...tonight, not now. Will it be just another hyped one or is it that good - we will see in a few hours (a good friend called me already to check how it is - hey, this whisky world really drives crazy these times).
Now that it is dark outside I comfort myself with a (hopefully) pleasant dram ... and yes, this is nice stuff which reminds me of the sadly long gone 21-years Old Pulteney standard edition. This one got even more power due to the cask strength abv but maybe is a little more simple than the best batches of the 21-years old. No need to hype this whisky (according to my taste buds) but nonetheless this is a very fine dram both to explore and quaff.
The colour is quite dark for a bourbon maturation at deep copper and the nose is rather shy first but it quickly enfolds upon breathing. It offers the trademark honey-floral-grassy Pulteney profile with a lot of additional interesting impressions like maritime notes (seaweed, salt), unused gauze, vegetable oils and spices. The wood takes its time to show up but when it does it provides the perfect backbone to all the different aromas to enjoy. Actually, this dram requires quite a lot of breathing time (more than 20 minutes) - it started with 88 points right after serving and slowly climbed to 90 points now with additional waxes, green tea and heather flowers. By the way, opposite to most other drams I like this nose out of a standard Glencairn glass better than that out of a big spheric blender's glass.
The taste is creamy and chewy with a fine combo of honey-sugary sweet and spicy-bitter wooden flavours. The trademark Pulteney maritime impressions (e.g., salt and oysters) join in quickly while the fruits stay in the background. In later layers the sugars combine to tasty toffee and milk chocolatey notes which are enriched by different spices (peppers, chili, nutmeg). All is nicely balanced without any single off-note, hence very quaffable.
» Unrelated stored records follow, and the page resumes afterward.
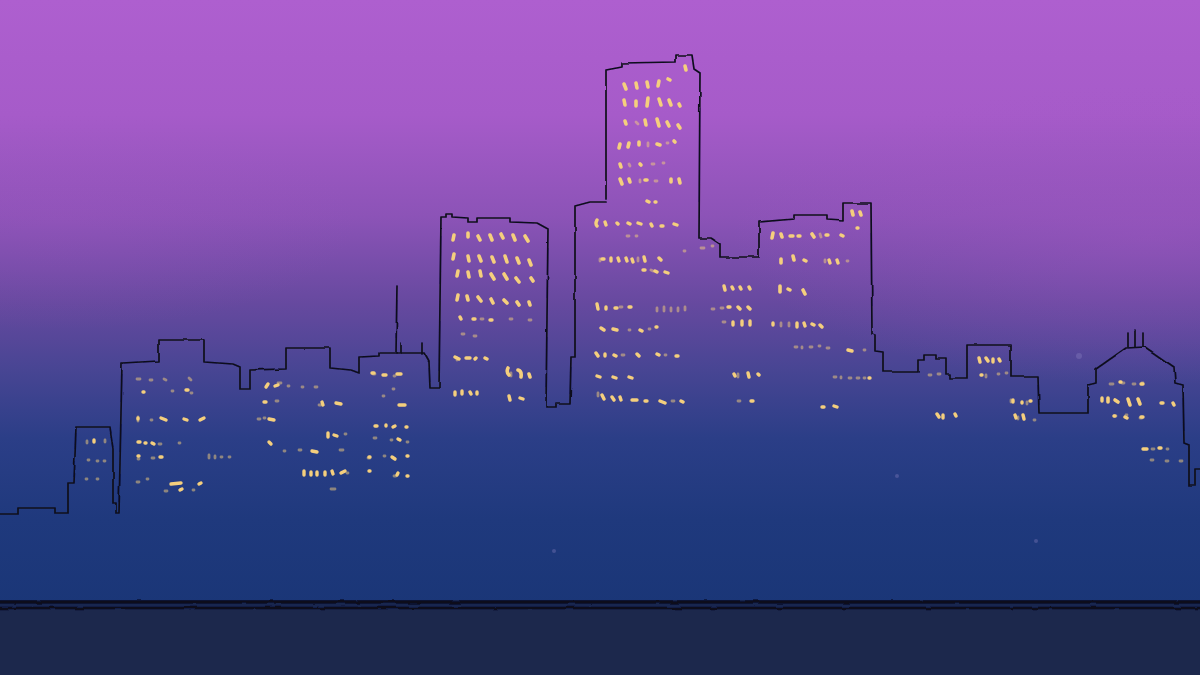
<!DOCTYPE html>
<html lang="en">
<head>
<meta charset="utf-8">
<title>City skyline at dusk</title>
<style>
:root {
  --sky-top: #ae5fcf;
  --sky-high: #a65bc9;
  --sky-mid: #8c53b7;
  --sky-low: #66499f;
  --haze: #474593;
  --night: #2b3e87;
  --deep: #1f397d;
  --base: #1a3677;
  --ground: #1c284c;
  --ink: #0b0b1c;
  --lamp: #f5cf7d;
}
html, body { margin: 0; height: 100%; overflow: hidden; background: var(--base); }
.skyline { display: block; width: 1200px; height: 675px; }
.outline { fill: none; stroke: var(--ink); stroke-width: 1.7; stroke-linejoin: round; stroke-linecap: round; }
.windows { fill: none; stroke: var(--lamp); stroke-linecap: round; }
.tall { stroke-width: 3.6; }
.short { stroke-width: 3.4; }
.dim { stroke-width: 2.8; opacity: .5; }
.stars { fill: #8d83c4; opacity: .35; }
</style>
</head>
<body>
<svg class="skyline" viewBox="0 0 1200 675" role="img" aria-label="Outlined city skyline with lit windows under a purple and blue dusk sky">
  <defs>
    <linearGradient id="dusk" x1="0" y1="0" x2="0" y2="1">
      <stop offset="0" stop-color="var(--sky-top)"/>
      <stop offset=".17" stop-color="var(--sky-high)"/>
      <stop offset=".32" stop-color="var(--sky-mid)"/>
      <stop offset=".45" stop-color="var(--sky-low)"/>
      <stop offset=".55" stop-color="var(--haze)"/>
      <stop offset=".65" stop-color="var(--night)"/>
      <stop offset=".77" stop-color="var(--deep)"/>
      <stop offset=".9" stop-color="var(--base)"/>
    </linearGradient>
    <radialGradient id="glow">
      <stop offset="0" stop-color="#a357c4" stop-opacity=".4"/>
      <stop offset="1" stop-color="#a357c4" stop-opacity="0"/>
    </radialGradient>
    <filter id="hand-drawn" x="0" y="0" width="1200" height="675" filterUnits="userSpaceOnUse">
      <feTurbulence type="fractalNoise" baseFrequency=".06" numOctaves="2" seed="4"/>
      <feDisplacementMap in="SourceGraphic" scale="2.4" xChannelSelector="R" yChannelSelector="G"/>
    </filter>
  </defs>

  <g id="sky">
    <rect width="1200" height="675" fill="url(#dusk)"/>
    <ellipse cx="1150" cy="235" rx="420" ry="150" fill="url(#glow)"/>
    <ellipse cx="60" cy="220" rx="300" ry="110" fill="url(#glow)" opacity=".5"/>
  </g>

  <g class="stars">
    <circle cx="1079" cy="356" r="3"/>
    <circle cx="897" cy="476" r="2"/>
    <circle cx="1036" cy="541" r="2"/>
    <circle cx="554" cy="551" r="2"/>
  </g>

  <g id="buildings" class="outline" filter="url(#hand-drawn)">
    <path id="west-blocks" d="M0 514H18V508H56V513H68V483H74L76 427H110L113 449V503H116V513H119L122 363L159 361V340H204V362L233 364L240 367V389H250V370L286 369V348H330V368L351 370L359 373V357L380 356V353H424L429 362L430 388H439L441 217H446V214H452V217L468 218V222H477V218H510V222L537 223L548 229L546 407H556V404H570L571 357H575V206L590 202H606"/>
    <path id="central-tower" d="M606 199V70L622 67V63L676 62V55H692L694 69L700 73L699 238H711L720 244V257H759V222L794 219V215H827V219L843 220V203H871L872 334L875 335V351L883 352V372H918V360H924V355H936V359H946V374H950V378H967V345H1011V377H1038L1039 413H1088V385L1096 383V369L1126 348L1145 347L1174 367L1175 383L1183 385L1184 443L1189 445V485H1195V469H1200"/>
    <path id="antennas" d="M396 353L397 286M401 353V343M422 354V343M1128 347V333M1135 347V331M1143 347V333"/>
  </g>

  <g id="windows-west" class="windows">
    <path class="dim" d="M137 379h3M150 380h2M164 379l2 1M189 378l2 2M172 391h1M191 393h1M87 441v2M105 440v2M88 460h1M97 461h1M104 461h1M86 479h1M97 479h1M138 417v4M151 420h1M159 444h2M179 443h1M138 459h1M152 458h2M209 455v3M215 456v2M221 457h1M229 457h1M137 482h2M147 479h1M165 491h2M193 490h1"/>
    <path class="short" d="M143 392h1M186 390h2M94 440v2M138 418v1M161 418l5 2M184 419l3 1M200 420l4-2M138 442h2M145 443h1M152 443l2 1M138 456h1M160 457h2M171 484l10-1M180 490l2-1M199 484l2-1"/>
    <path class="dim" d="M278 383h3M288 386h1M302 387h1M315 387h2M319 405h2M276 401h2M258 419h2M264 418h1M345 434h1M284 451h1M299 450h2M331 489h4M347 473h1M340 450h3M373 374h2M394 376h1M383 396h1M393 389h1M374 438h2M391 440h1M407 442h1M368 458h2M384 456h1M394 476h2"/>
    <path class="short" d="M266 387l2-3M275 386l3-1M322 402l1 3M336 403l5 1M264 402h2M269 419l5 1M328 433v4M334 435l3 1M269 442l2 2M312 451l5 1M304 471v4M311 472v3M317 472v3M325 472v3M332 471l1 3M341 473l4-2M372 373h2M383 375h3M397 374h4M399 405l6 0M375 426h2M386 425v1M393 427l2-1M406 427h1M398 439l2 1M369 457h1M392 457l3 2M407 456h1M369 471h1M398 473l-1 2M407 476h1"/>
  </g>

  <g id="windows-midtown" class="windows">
    <path class="tall" d="M454 235l-1 5M468 233v4M478 236l2 4M490 235l2 5M501 234l2 4M513 235l2 5M525 236l3 5M454 254l-1 5M468 256l1 5M479 256l2 5M492 257l2 5M505 256l2 6M517 258l2 5M529 260l2 5M458 271l-1 5M468 272l1 5M480 271l1 5M491 274l3 5M504 274l3 5M516 278l3 4M531 278l2 3M458 295l-1 5M467 296l1 4M478 297l3 4M491 299l2 4M504 300l3 3M517 302l2 3M529 302l1 3M508 368q-2 4 1 7M518 370q4 1 3 7M529 374l1 3"/>
    <path class="short" d="M455 357l4 2M466 358l4 0M475 359l1-1M485 358l2 1M460 317l1 2M473 319h2M490 320h2M455 392v3M462 391v3M470 392l1 2M477 392v2M509 396l1 4M520 398l3 1"/>
    <path class="dim" d="M481 319h2M462 334h2M474 336h2M510 319h2M529 320h2M457 358v2M511 373v3"/>
  </g>

  <g id="windows-tower" class="windows">
    <path class="tall" d="M624 84l2 5M636 83l1 5M647 82l1 5M659 81l-1 5M668 79l2 1M685 66l1 4M624 100l1 5M636 101v5M648 98l-1 8M659 99l2 6M669 100l2 5M679 104l1 2M625 121l1 3M645 120l1 5M657 119l2 7M667 122l2 4M678 125l2 3M620 144l-1 4M629 143l-1 4M639 142v3M657 144l3 1M674 141l1 1M620 164l1 3M640 164l1 1M620 179l2 5M629 179l1 3M645 180h2M671 179v3M679 179l1 4"/>
    <path class="dim" d="M636 122l2 2M648 143v3M667 143h1M629 164l1 2M652 164h2M663 163h1M640 180v2M655 181h2"/>
    <path class="short" d="M647 201l2 1M655 202h1M597 220q-2 4 0 6M605 222l1 3M617 223l1 1M628 223l2 1M638 223l3 1M651 224l1 2M661 226h2M674 224l3 1M602 259h2M611 258v3M618 258l1 3M626 258l1 3M632 259l1 3M644 257l1 4M659 258l2 2M643 270h2M655 271l2 1M665 272l3 1M597 304l1 5M606 307v2M615 308h2M629 307h2M601 328l3 2M613 329l4 1M640 330l2 1M656 327h1M596 353l2 3M605 354v2M614 355l2 1M637 354l2 2M657 354l2 1M676 356h2M597 376l3 1M613 377l3 1M629 377l3 1M602 395l2 4M612 397l2 3M620 397l1 3M632 400l5 0M645 401h2M660 401l5 2M681 401l2 1"/>
    <path class="dim" d="M627 236h2M636 236h1M600 259v2M638 258v3M651 270l2 1M684 251h1M701 248h3M712 246h1M620 307h2M657 308v3M664 307v4M671 308v3M678 308v3M685 307v3M629 330h1M649 329h1M622 355h2M665 355h1M598 393v3M672 401h2"/>
  </g>

  <g id="windows-east" class="windows">
    <path class="tall" d="M852 211l1 4M860 212l1 3M773 233l-1 5M781 234l1 3M812 234l2 3M781 259v4M793 256l1 4M780 286v6M803 290l2 4"/>
    <path class="short" d="M857 228h1M790 236h3M798 236h2M826 235h2M841 235l2 1M804 260l2 1M829 260l1 3M837 260l1 3M788 289l2 1M724 286l1 4M732 287l1 2M740 287l1 2M749 287l1 2M728 307h2M738 307l2 2M748 307l2 2M733 322v3M742 321v4M750 321v4M773 323v2M797 323v4M804 323l1 3M812 324l2 1M820 325l2 2M848 350l4 1M734 374l1 2M748 373l1 4M758 374l1 1M751 401h2M822 407h2M834 406l3 1M869 378h1"/>
    <path class="dim" d="M825 260v2M847 261h1M820 234l1 3M712 309h2M721 308h2M723 322h2M781 323v3M789 323v3M795 347h2M802 347v1M810 347h2M819 346h1M827 348h2M864 350h1M834 377h2M841 377v1M849 378h2M857 378h2M864 378h1M738 374v3M738 401h2"/>
    <path class="dim" d="M929 375h2M938 374h2M986 375v2M998 374h1M1006 373h1M1011 400v2M1027 402v2M1018 417v2M1034 420h1M1110 384h3M1122 383h2M1133 384h2M1142 383h1M1114 416h2M1126 415h1M1140 418h2M1152 449h2M1167 449h1M1151 460h2M1166 461h2M1180 461h2"/>
    <path class="short" d="M979 358l1 4M986 358l2 3M993 359v3M999 359l1 2M981 375h1M1013 400v2M1022 402v1M1030 401h1M1015 415l1 3M1023 415l1 4M937 414l2 3M943 415v3M955 414l1 2M1120 382h1M1141 384h2M1102 398v3M1114 416h1M1125 417l2 1M1141 417h2M1161 403h2M1173 403l1 2M1143 449h4M1159 448h2"/>
    <path class="tall" d="M1108 398v4M1115 400l3 2M1128 399l2 6M1138 399l2 5"/>
  </g>

  <g id="foreground">
    <rect y="605" width="1200" height="70" fill="var(--ground)"/>
    <rect y="600" width="1200" height="9" fill="#18264f"/>
    <path class="outline" filter="url(#hand-drawn)" style="stroke-width:3" d="M-5 602H1205"/>
    <path class="outline" filter="url(#hand-drawn)" style="stroke-width:2.4" d="M-5 608H1205"/>
  </g>
</svg>
</body>
</html>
The initial mouthfeel is warming and instantly coating with some minor bitter moments from the tannins which are not distracting. The finish is of medium length and adds both more toffee-sweet and hot-spicy flavours without distracting moments. Water opens up the nose greatly, now it crosses the 90 points barrier with additional machine oils, pine needles and dunnage warehouse impressions. The taste turns smoother but the layers are gone, unfortunately. I like to nose this dram somewhat reduced but prefer to drink it neat (using two glasses).